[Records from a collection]

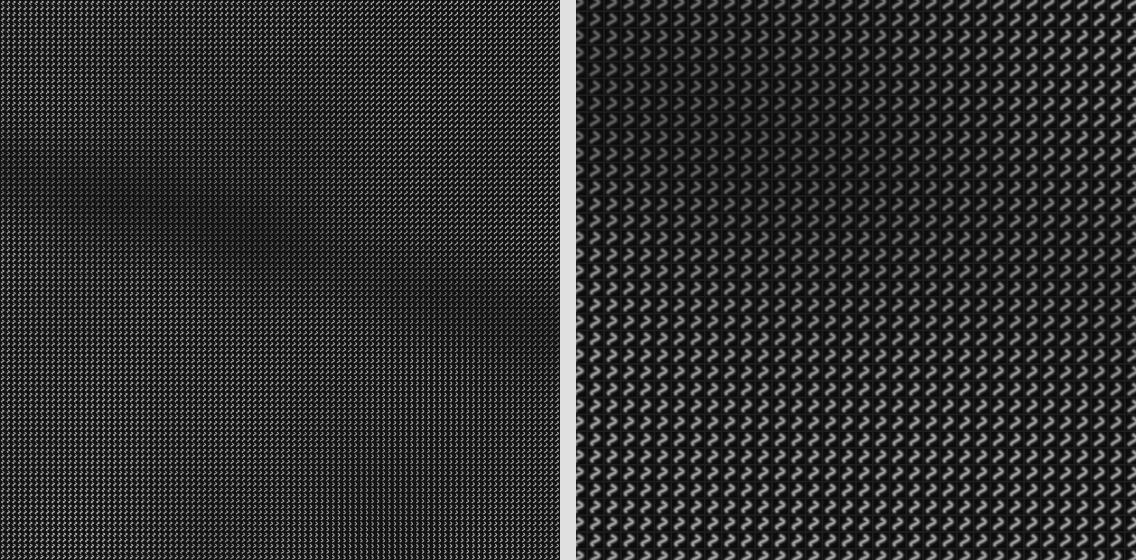
Left, the full canvas; right, a detail of the centre.
Write a Shadertoy shader that draws this pattern.

```glsl
// A dense 100 by 100 grid of dark tiles, each with a soft grey stroke that slowly morphs across the sheet.

vec2 hashGradient(vec2 cell) {
    float angle = 6.2832 * fract(sin(dot(cell, vec2(127.1, 311.7))) * 4375.85);
    return vec2(cos(angle), sin(angle));
}

float gradientNoise(vec2 p) {
    vec2 i = floor(p), f = fract(p);
    vec2 u = f * f * f * (f * (f * 6.0 - 15.0) + 10.0);
    float a = dot(hashGradient(i), f);
    float b = dot(hashGradient(i + vec2(1, 0)), f - vec2(1, 0));
    float c = dot(hashGradient(i + vec2(0, 1)), f - vec2(0, 1));
    float d = dot(hashGradient(i + vec2(1, 1)), f - vec2(1, 1));
    return mix(mix(a, b, u.x), mix(c, d, u.x), u.y);
}

float segmentDistance(vec2 p, vec2 a, vec2 b) {
    vec2 ab = b - a;
    return length(p - a - ab * clamp(dot(p - a, ab) / dot(ab, ab), 0.0, 1.0));
}

// Point on the slanted, swaying stroke; t runs from its top to its foot
vec2 strokePoint(float t, float sway, float phase) {
    float y = 0.27 - 0.54 * t;
    return vec2(0.17 * sin(sway * t + phase) + 0.3 * y, y);
}

float strokeDistance(vec2 p, float sway, float phase) {
    float nearest = 1.0;
    vec2 previous = strokePoint(0.0, sway, phase);
    for (int i = 1; i <= 12; i++) {
        vec2 next = strokePoint(float(i) / 12.0, sway, phase);
        nearest = min(nearest, segmentDistance(p, previous, next));
        previous = next;
    }
    return nearest;
}

void mainImage(out vec4 fragColor, in vec2 fragCoord) {
    vec2 grid = fragCoord / iResolution.xy * 100.0;
    float pixel = 100.0 / min(iResolution.x, iResolution.y);
    vec2 p = fract(grid) - 0.5;
    vec2 place = (floor(grid) + 0.5) / 100.0;

    // Shape drifts smoothly from tile to tile
    float drift = gradientNoise(place * 2.3 + 4.0);
    float sway = mix(6.6, 4.2, smoothstep(0.1, 0.9, place.x)) + 1.5 * drift;
    float phase = -0.7 + 1.6 * place.x * place.y + 1.2 * drift;

    // Dim sloping band, with a fainter shadow above its middle
    float band = exp(-pow((place.y - 0.70 + 0.28 * place.x) / 0.09, 2.0));
    float shadow = exp(-dot(place - vec2(0.42, 0.76), place - vec2(0.42, 0.76)) / 0.04);
    float glow = 1.0 - 0.3 * band - 0.25 * shadow + 0.2 * gradientNoise(place * 4.0);
    glow += 0.12 * smoothstep(0.6, 1.4, place.x + place.y - 0.4);

    // Soft stroke over a dark tile with thin grey seams
    float d = strokeDistance(p, sway, phase);
    float stroke = exp(-pow(d / 0.125, 2.0));
    float edge = 0.5 - max(abs(p.x), abs(p.y));
    float seam = clamp((0.05 - edge) / pixel + 0.5, 0.0, 1.0);
    float grey = mix(0.045, 0.12, seam);
    grey = mix(grey, 0.63 * glow, stroke * (1.0 - seam));
    fragColor = vec4(vec3(grey), 1.0);
}
```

What the exercise asks: Where a line in the records above contains the string "phase", return that line.

Solution to the exercise:
vec2 strokePoint(float t, float sway, float phase) {
    return vec2(0.17 * sin(sway * t + phase) + 0.3 * y, y);
float strokeDistance(vec2 p, float sway, float phase) {
    vec2 previous = strokePoint(0.0, sway, phase);
        vec2 next = strokePoint(float(i) / 12.0, sway, phase);
    float phase = -0.7 + 1.6 * place.x * place.y + 1.2 * drift;
    float d = strokeDistance(p, sway, phase);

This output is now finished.